Links

PhilArchive



    Upload a copy of this work     Papers currently archived: 92,873

External links

Setup an account with your affiliations in order to access resources via your University's proxy server

Through your library

Similar books and articles

Editors' Note.James M. DuBois, Ana S. Iltis & Heidi A. Walsh - 2020 - Narrative Inquiry in Bioethics 10 (1):v-vii.
Editors' Note.James M. DuBois, Ana S. Iltis & Heidi A. Walsh - 2017 - Narrative Inquiry in Bioethics 7 (2):v-v.
Editors' Note.James M. DuBois, Ana S. Iltis & Heidi A. Walsh - 2020 - Narrative Inquiry in Bioethics 10 (3):v-vi.
Editors' Note.James M. DuBois, Ana S. Iltis & Heidi A. Walsh - 2018 - Narrative Inquiry in Bioethics 8 (1):v-v.
Editors’ Note.James M. DuBois, Ana S. Iltis & Heidi A. Walsh - 2019 - Narrative Inquiry in Bioethics 9 (1):v-vi.
Editors’ Note.James M. DuBois, Ana S. Iltis & Heidi A. Walsh - 2017 - Narrative Inquiry in Bioethics 7 (3):v-v.
Editors' Note.James M. DuBois, Ana S. Iltis & Heidi A. Walsh - 2018 - Narrative Inquiry in Bioethics 8 (1):79-80.
Editors’ Note.James M. Dubois, Ana S. Iltis & Heidi A. Walsh - 2018 - Narrative Inquiry in Bioethics 8 (2):v-vi.
Editors’ Note.James M. DuBois, Ana S. Iltis & Heidi A. Walsh - 2019 - Narrative Inquiry in Bioethics 9 (2):v-vi.
Editors’ Note.James M. DuBois, Ana S. Iltis & Heidi A. Walsh - 2022 - Narrative Inquiry in Bioethics 12 (1):vii-ix.
Editors' Note.James M. DuBois, Ana S. Iltis & Heidi A. Walsh - 2021 - Narrative Inquiry in Bioethics 11 (3):vii-ix.
Editors' Note.James M. DuBois, Ana S. Iltis & Heidi A. Walsh - 2018 - Narrative Inquiry in Bioethics 8 (3):v-vi.
Editors' Note.James M. DuBois, Ana S. Iltis & Heidi A. Walsh - 2020 - Narrative Inquiry in Bioethics 10 (2):v-vi.
Editors' Note.James M. DuBois, Ana S. Iltis & Susan G. DuBois - 2012 - Narrative Inquiry in Bioethics 2 (2):v-vi.
Editors' Note.James M. DuBois & Ana S. Iltis - 2011 - Narrative Inquiry in Bioethics 1 (3):v-v.

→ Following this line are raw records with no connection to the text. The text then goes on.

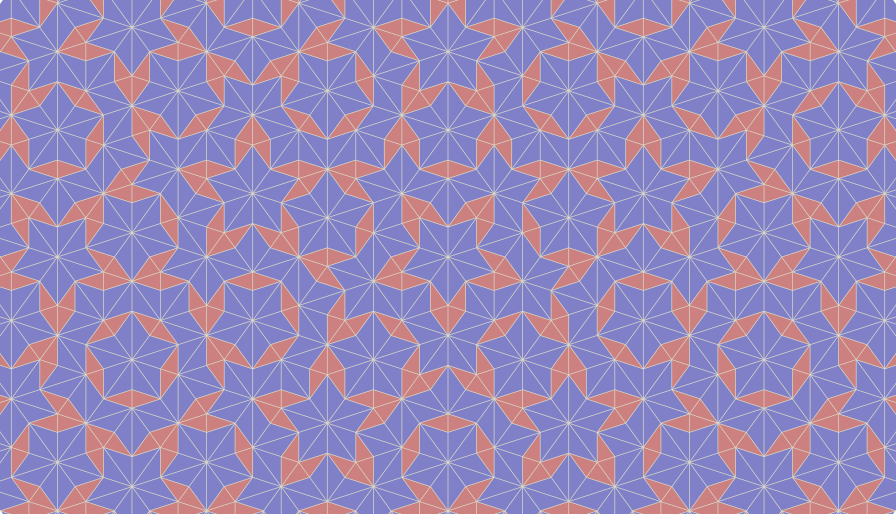
A Shadertoy shader for this pattern:

```glsl
// Penrose rhomb tiling with five-fold symmetry, split into Robinson triangles.
// Each sample is folded into one wedge of a decagon, then the triangle around
// it is subdivided by the golden ratio; hairlines trace the triangle sides.

const float PI = 3.14159265;
const float PHI = 1.618034;
const int LEVELS = 6;             // subdivisions; an even count gives the star centre
const int GRID = 3;               // supersampling grid per axis
const float WHEEL_RADIUS = 0.6;   // in canvas widths
const float LINE_WIDTH = 0.0008;  // in canvas widths

const vec3 THICK_BLUE = vec3(0.50, 0.50, 0.79);
const vec3 THIN_RED = vec3(0.80, 0.50, 0.50);
const vec3 LINE_CREAM = vec3(0.85, 0.85, 0.78);
const vec3 OUTSIDE_WHITE = vec3(1.0);

// Half a rhomb: a is the apex, b and c end the rhomb's diagonal.
struct Triangle { bool thin; vec2 a; vec2 b; vec2 c; };

float cross2(vec2 u, vec2 v) {
    return u.x * v.y - u.y * v.x;
}

bool sameSide(vec2 p, vec2 ref, vec2 from, vec2 to) {
    vec2 d = to - from;
    return cross2(d, p - from) * cross2(d, ref - from) >= 0.0;
}

float segmentDistance(vec2 p, vec2 from, vec2 to) {
    vec2 d = to - from, q = p - from;
    return length(q - d * clamp(dot(q, d) / dot(d, d), 0.0, 1.0));
}

float edgeDistance(vec2 p, Triangle t) {
    return min(segmentDistance(p, t.a, t.b),
           min(segmentDistance(p, t.b, t.c), segmentDistance(p, t.c, t.a)));
}

// Fold the plane into a 36 degree wedge measured from the upward axis.
vec2 foldWedge(vec2 p) {
    float sector = 0.4 * PI;
    float angle = length(p) > 0.0 ? atan(p.x, p.y) : 0.0;
    angle = abs(mod(angle + 0.5 * sector, sector) - 0.5 * sector);
    return length(p) * vec2(cos(angle), sin(angle));
}

// Return the child triangle that holds p.
Triangle subdivide(Triangle t, vec2 p) {
    if (t.thin) {
        vec2 cut = mix(t.a, t.b, 1.0 / PHI);
        if (sameSide(p, t.b, t.c, cut)) return Triangle(true, t.c, cut, t.b);
        return Triangle(false, cut, t.c, t.a);
    }
    vec2 legCut = mix(t.b, t.a, 1.0 / PHI);
    vec2 baseCut = mix(t.b, t.c, 1.0 / PHI);
    if (sameSide(p, t.c, baseCut, t.a)) return Triangle(false, baseCut, t.c, t.a);
    if (sameSide(p, t.b, legCut, baseCut)) return Triangle(false, legCut, baseCut, t.b);
    return Triangle(true, baseCut, legCut, t.a);
}

// Share of a box filter of the given size covered by a line at this distance.
float lineCoverage(float dist, float width, float filterSize) {
    vec2 ends = (vec2(-0.5, 0.5) * width - dist) / filterSize;
    ends = clamp(ends, -0.5, 0.5);
    return ends.y - ends.x;
}

vec3 tilingColor(vec2 p, float radius, float filterSize) {
    p = foldWedge(p);
    vec2 rim = radius * vec2(cos(0.2 * PI), sin(0.2 * PI));
    Triangle t = Triangle(true, vec2(0.0), rim, vec2(radius, 0.0));
    if (!sameSide(p, t.a, t.b, t.c)) return OUTSIDE_WHITE;

    for (int i = 0; i < LEVELS; i++) t = subdivide(t, p);

    vec3 fill = t.thin ? THIN_RED : THICK_BLUE;
    return mix(fill, LINE_CREAM, lineCoverage(edgeDistance(p, t), LINE_WIDTH, filterSize));
}

void mainImage(out vec4 fragColor, in vec2 fragCoord) {
    float pixel = 1.0 / iResolution.x;
    vec2 center = (fragCoord - 0.5 * iResolution.xy) * pixel;
    float cell = pixel / float(GRID);

    // Average a grid of samples to smooth the fill borders.
    vec3 sum = vec3(0.0);
    for (int j = 0; j < GRID; j++) {
        for (int i = 0; i < GRID; i++) {
            vec2 offset = (vec2(i, j) - 0.5 * float(GRID - 1)) * cell;
            sum += tilingColor(center + offset, WHEEL_RADIUS, cell);
        }
    }
    fragColor = vec4(sum / float(GRID * GRID), 1.0);
}
```
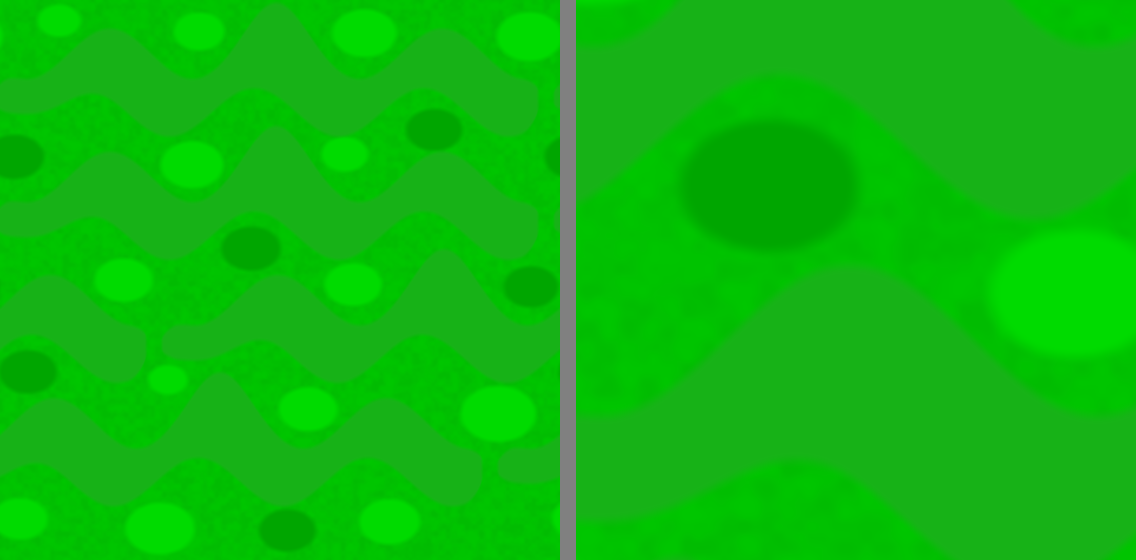
Left, the full canvas; right, a detail of the centre.
Reproduce this texture procedurally as a WebGL 2 fragment shader.

```glsl
#version 300 es
precision highp float;
// Green field with wavy horizontal bands, soft oval spots and a fine mottle.

uniform vec2 u_resolution;
out vec4 fragColor;

const float TAU = 6.2831853;
const int BAND_COUNT = 4;
const float BAND_SPACING = 0.22;
const float BAND_LENGTH = 0.98;
const float SLOT_WIDTH = 0.25;
const float EDGE_SOFTNESS = 0.005;

const vec3 BASE_LIGHT = vec3(0.0, 0.775, 0.0);
const vec3 BASE_DARK = vec3(0.005, 0.735, 0.005);
const vec3 BAND_GREEN = vec3(0.09, 0.70, 0.09);
const vec3 SPOT_DARK = vec3(0.0, 0.652, 0.0);
const vec3 SPOT_LIGHT = vec3(0.0, 0.858, 0.0);

// Integer hash of a cell, from 0 to 1
float hash(vec2 cell) {
    uvec2 q = uvec2(ivec2(cell) + 4096) * uvec2(1597u, 3917u);
    uint n = (q.x ^ q.y) * 74773u;
    n = (n ^ (n >> 15u)) * 48271u;
    n = (n ^ (n >> 13u)) * 69621u;
    return float((n ^ (n >> 16u)) & 65535u) / 65535.0;
}

float valueNoise(vec2 p) {
    vec2 i = floor(p);
    vec2 f = smoothstep(0.0, 1.0, p - i);
    return mix(mix(hash(i), hash(i + vec2(1, 0)), f.x),
               mix(hash(i + vec2(0, 1)), hash(i + vec2(1, 1)), f.x), f.y);
}

// Position along a band; each row is shifted sideways
float alongBand(float x, float row) {
    return fract(x + 0.015 - 0.15 * row * (row - 1.0));
}

// Depths of the upper and lower edge of a band, measured from the top
vec2 bandEdges(float x, float row) {
    float u = alongBand(x, row);
    float fromPeak = u - 0.508;
    float peak = 0.046 * exp(-pow(abs(fromPeak) / 0.065, 2.0));
    float upper = 0.096 - 0.045 * cos(TAU * 3.37 * fromPeak) - peak;
    float lower = 0.201 - 0.043 * cos(TAU * 3.3 * (u - 0.469));
    upper = mix(0.15, upper, smoothstep(0.0, 0.06, u));
    lower = mix(0.20, lower, smoothstep(0.0, 0.25, u));

    // Rounded ends
    float t = clamp(min(u, BAND_LENGTH - u) / 0.035, 0.0, 1.0);
    float halfHeight = 0.5 * (lower - upper) * sqrt(t * (2.0 - t));
    float middle = 0.5 * (upper + lower) + row * BAND_SPACING;
    return middle + vec2(-halfHeight, halfHeight);
}

float bandMask(vec2 p, float row) {
    vec2 edges = bandEdges(p.x, row);
    float u = alongBand(p.x, row);
    float ends = smoothstep(0.0, 0.008, min(u, BAND_LENGTH - u));
    return ends * smoothstep(-EDGE_SOFTNESS, EDGE_SOFTNESS, p.y - edges.x)
                * smoothstep(-EDGE_SOFTNESS, EDGE_SOFTNESS, edges.y - p.y);
}

// Free range of depths between two neighbouring bands
vec2 gapRange(float x, int gap) {
    float start = gap == 0 ? 0.0 : bandEdges(x, float(gap - 1)).y;
    float end = gap == BAND_COUNT ? 1.0 : bandEdges(x, float(gap)).x;
    return vec2(start, end);
}

// Paints the spot of the nearest slot, where the gap is widest
vec3 paintSpot(vec3 color, vec2 p, int gap) {
    float origin = hash(vec2(gap, 71)) * SLOT_WIDTH;
    float slot = floor((p.x - origin) / SLOT_WIDTH);
    vec2 id = vec2(mod(slot, 1.0 / SLOT_WIDTH), gap);
    vec2 center = vec2(0.0);
    float room = 0.0;
    for (int k = 0; k < 5; k++) {
        float x = origin + (slot + mix(0.32, 0.68, float(k) / 4.0)) * SLOT_WIDTH;
        vec2 a = gapRange(x - 0.04, gap);
        vec2 b = gapRange(x + 0.04, gap);
        vec2 range = vec2(max(a.x, b.x), min(a.y, b.y));
        float height = range.y - range.x;
        if (height > room) {
            room = height;
            center = vec2(x, 0.5 * (range.x + range.y));
        }
    }
    float radius = min(mix(0.033, 0.052, hash(id + 17.0)), 0.5 * room - 0.008);
    if (radius < 0.022) return color;
    float dist = (length((p - center) / vec2(1.35, 1.0)) - radius);
    vec3 spot = hash(id + 43.0) < 0.36 ? SPOT_DARK : SPOT_LIGHT;
    return mix(color, spot, 1.0 - smoothstep(-0.006, 0.005, dist));
}

void main() {
    vec2 uv = gl_FragCoord.xy / u_resolution;
    vec2 p = vec2(uv.x, 1.0 - uv.y);

    // Mottled ground
    float mottle = valueNoise(p * 85.0) * 0.7 + valueNoise(p * 150.0 + 31.0) * 0.3;
    vec3 color = mix(BASE_DARK, BASE_LIGHT, smoothstep(0.05, 0.85, mottle));

    // Spots in the gaps, then the bands
    for (int gap = 0; gap <= BAND_COUNT; gap++) color = paintSpot(color, p, gap);
    for (int row = 0; row < BAND_COUNT; row++) {
        color = mix(color, BAND_GREEN, bandMask(p, float(row)));
    }
    fragColor = vec4(color, 1.0);
}
```
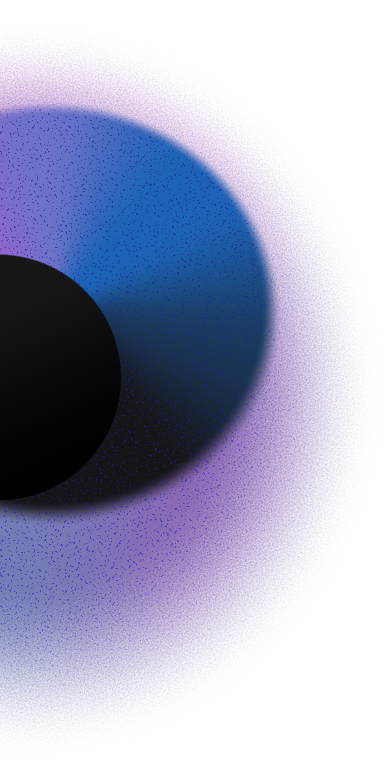
Write a Shadertoy shader that draws this background.

```glsl
// A grainy conic-shaded ellipse with a black disc, set in a soft violet halo.

// Random unit vector for a lattice point
vec2 latticeGradient(vec2 cell) {
    vec3 h = fract(cell.xyx * vec3(0.1031, 0.1030, 0.0973));
    h += dot(h, h.yzx + 33.33);
    float angle = 6.28318 * fract((h.x + h.y) * h.z);
    return vec2(cos(angle), sin(angle));
}

float gradientNoise(vec2 p) {
    vec2 i = floor(p), f = fract(p);
    vec2 u = f * f * f * (f * (f * 6.0 - 15.0) + 10.0);
    vec2 e = vec2(1.0, 0.0);
    float low = mix(dot(latticeGradient(i), f),
                    dot(latticeGradient(i + e.xy), f - e.xy), u.x);
    float high = mix(dot(latticeGradient(i + e.yx), f - e.yx),
                     dot(latticeGradient(i + e.xx), f - e.xx), u.x);
    return mix(low, high, u.y);
}

// Sweep from black through blue to violet, by angle in degrees
vec3 conicColor(float degrees) {
    vec3 color = mix(vec3(0.085, 0.08, 0.085), vec3(0.10, 0.22, 0.35),
                     smoothstep(-58.0, -8.0, degrees));
    color = mix(color, vec3(0.11, 0.39, 0.71), smoothstep(-16.0, 34.0, degrees));
    color = mix(color, vec3(0.43, 0.45, 0.79), smoothstep(46.0, 96.0, degrees));
    return mix(color, vec3(0.57, 0.40, 0.80), smoothstep(90.0, 142.0, degrees));
}

void mainImage(out vec4 fragColor, in vec2 fragCoord) {
    // Canvas width is one unit
    vec2 p = fragCoord / iResolution.x;
    float pixel = 1.0 / iResolution.x;

    // Grain on two rotated lattices
    mat2 turn = mat2(0.8, 0.6, -0.6, 0.8);
    float grain = gradientNoise(turn * p * 170.0 + 40.0);
    float fineGrain = gradientNoise(turn * p * 231.0 + 310.0);
    float specks = smoothstep(0.24, 0.42, grain);

    // Halo: blue below, violet at the right, pink on top
    float haloDistance = length(p - vec2(0.04, 0.985));
    float halo = 1.0 - smoothstep(0.50, 0.94, haloDistance + 0.09 * fineGrain);
    vec3 haloColor = mix(vec3(0.45, 0.49, 0.71), vec3(0.54, 0.41, 0.71),
                         smoothstep(0.0, 0.55, p.x + 0.6 * max(p.y - 0.7, 0.0)));
    haloColor = mix(haloColor, vec3(0.58, 0.30, 0.70), smoothstep(1.2, 1.75, p.y));
    haloColor = mix(haloColor, vec3(0.27, 0.20, 0.73), 0.85 * specks);
    vec3 color = mix(vec3(0.995), haloColor, halo);

    // Blurred ellipse, its sweep centred near the disc
    vec2 q = p - vec2(0.13, 1.19);
    float ellipse = (length(q / vec2(0.578, 0.529)) - 1.0) * 0.55;
    vec2 ray = p - vec2(0.14, 1.20);
    vec3 ellipseColor = conicColor(degrees(atan(ray.y, ray.x)));
    ellipseColor = mix(ellipseColor, vec3(0.13, 0.11, 0.60), 0.6 * specks);
    float blur = mix(0.034, 0.020, smoothstep(0.8, 1.5, p.y));
    color = mix(color, ellipseColor, 1.0 - smoothstep(-blur, blur, ellipse));

    // Crisp disc, lit faintly from the upper left
    vec2 d = p - vec2(-0.005, 1.017);
    float shade = smoothstep(-0.32, 0.26, d.y - 0.45 * d.x);
    float disc = length(d) - 0.32;
    color = mix(color, vec3(0.088 * shade), 1.0 - smoothstep(-pixel, pixel, disc));

    fragColor = vec4(color, 1.0);
}
```
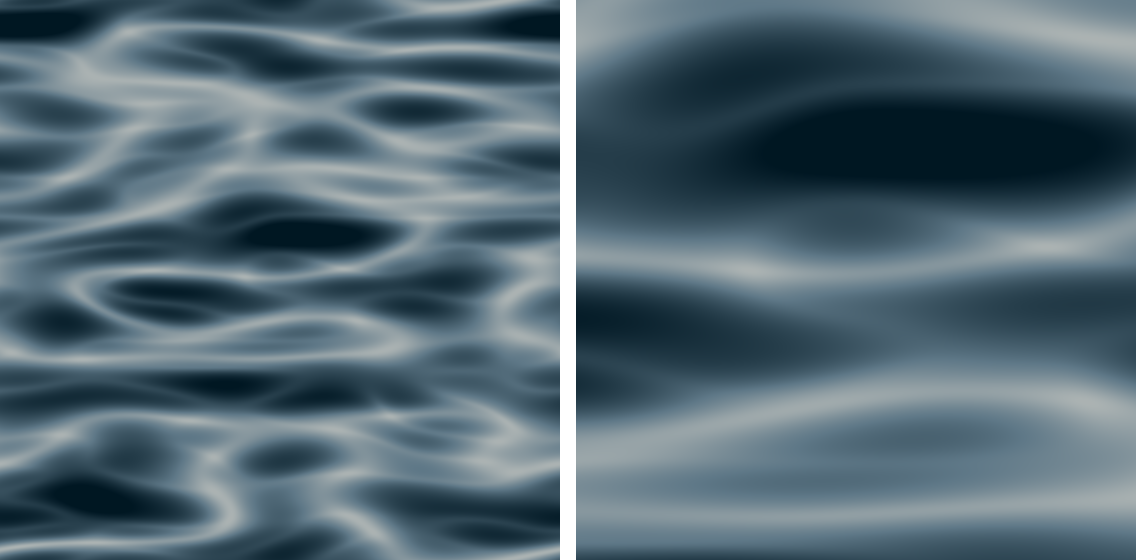
Left: the whole. Right: its middle third, enlarged.
Write a WebGL 1 fragment shader that draws this texture.

```glsl
precision highp float;
uniform vec2 u_resolution;

// Random gradient, flattened so that crests run mostly sideways
vec2 latticeGradient(vec2 cell, vec2 period, float seed) {
  vec2 wrapped = floor(mod(cell + 0.5, period));
  float h = fract(sin(dot(wrapped, vec2(127.1, 311.7)) + seed * 74.7) * 4375.85);
  float angle = 6.28319 * h;
  return vec2(0.7 * cos(angle), 1.2 * sin(angle));
}

// Gradient noise that wraps after a whole number of cells
float wrapNoise(vec2 uv, vec2 period, float seed) {
  vec2 p = uv * period + seed * vec2(0.37, 0.61);
  vec2 cell = floor(p);
  vec2 f = p - cell;
  vec2 w = f * f * f * (f * (f * 6.0 - 15.0) + 10.0);
  vec2 e = vec2(1.0, 0.0);
  float a = dot(latticeGradient(cell, period, seed), f);
  float b = dot(latticeGradient(cell + e.xy, period, seed), f - e.xy);
  float c = dot(latticeGradient(cell + e.yx, period, seed), f - e.yx);
  float d = dot(latticeGradient(cell + e.xx, period, seed), f - e.xx);
  return mix(mix(a, b, w.x), mix(c, d, w.x), w.y);
}

// Soft bright crest along the zero line of a height
float crest(float height) {
  return exp(-4.5 * (sqrt(height * height + 0.004) - 0.06));
}

vec3 waterColor(float light) {
  vec3 trough = vec3(0.0, 0.09, 0.135);
  vec3 slope = vec3(0.37, 0.47, 0.53);
  vec3 glint = vec3(0.67, 0.70, 0.70);
  vec3 shade = mix(trough, slope, clamp(light / 0.55, 0.0, 1.0));
  return mix(shade, glint, clamp((light - 0.55) / 0.45, 0.0, 1.0));
}

void main() {
  vec2 uv = gl_FragCoord.xy / u_resolution;

  // Gentle bending of the wave lines
  vec2 bend = vec2(wrapNoise(uv, vec2(2.0, 5.0), 1.0),
                   wrapNoise(uv, vec2(3.0, 3.0), 2.0));
  vec2 p = uv + bend * vec2(0.10, 0.035);

  // Broad swell and smaller ripples
  float swell = wrapNoise(p, vec2(3.0, 8.0), 3.0)
              + 0.6 * wrapNoise(p, vec2(2.0, 7.0), 4.0);
  float ripple = wrapNoise(p, vec2(4.0, 13.0), 5.0);

  float light = 0.72 * crest(swell) + 0.28 * crest(ripple);
  gl_FragColor = vec4(waterColor(1.22 * light - 0.2), 1.0);
}
```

Analytics

Added to PP
2023-01-09

Downloads
11 (#1,161,217)

6 months
7 (#485,787)

Historical graph of downloads
How can I increase my downloads?

Author's Profile

Ana S. Iltis
Wake Forest University

Citations of this work

No citations found.

Add more citations

References found in this work

No references found.

Add more references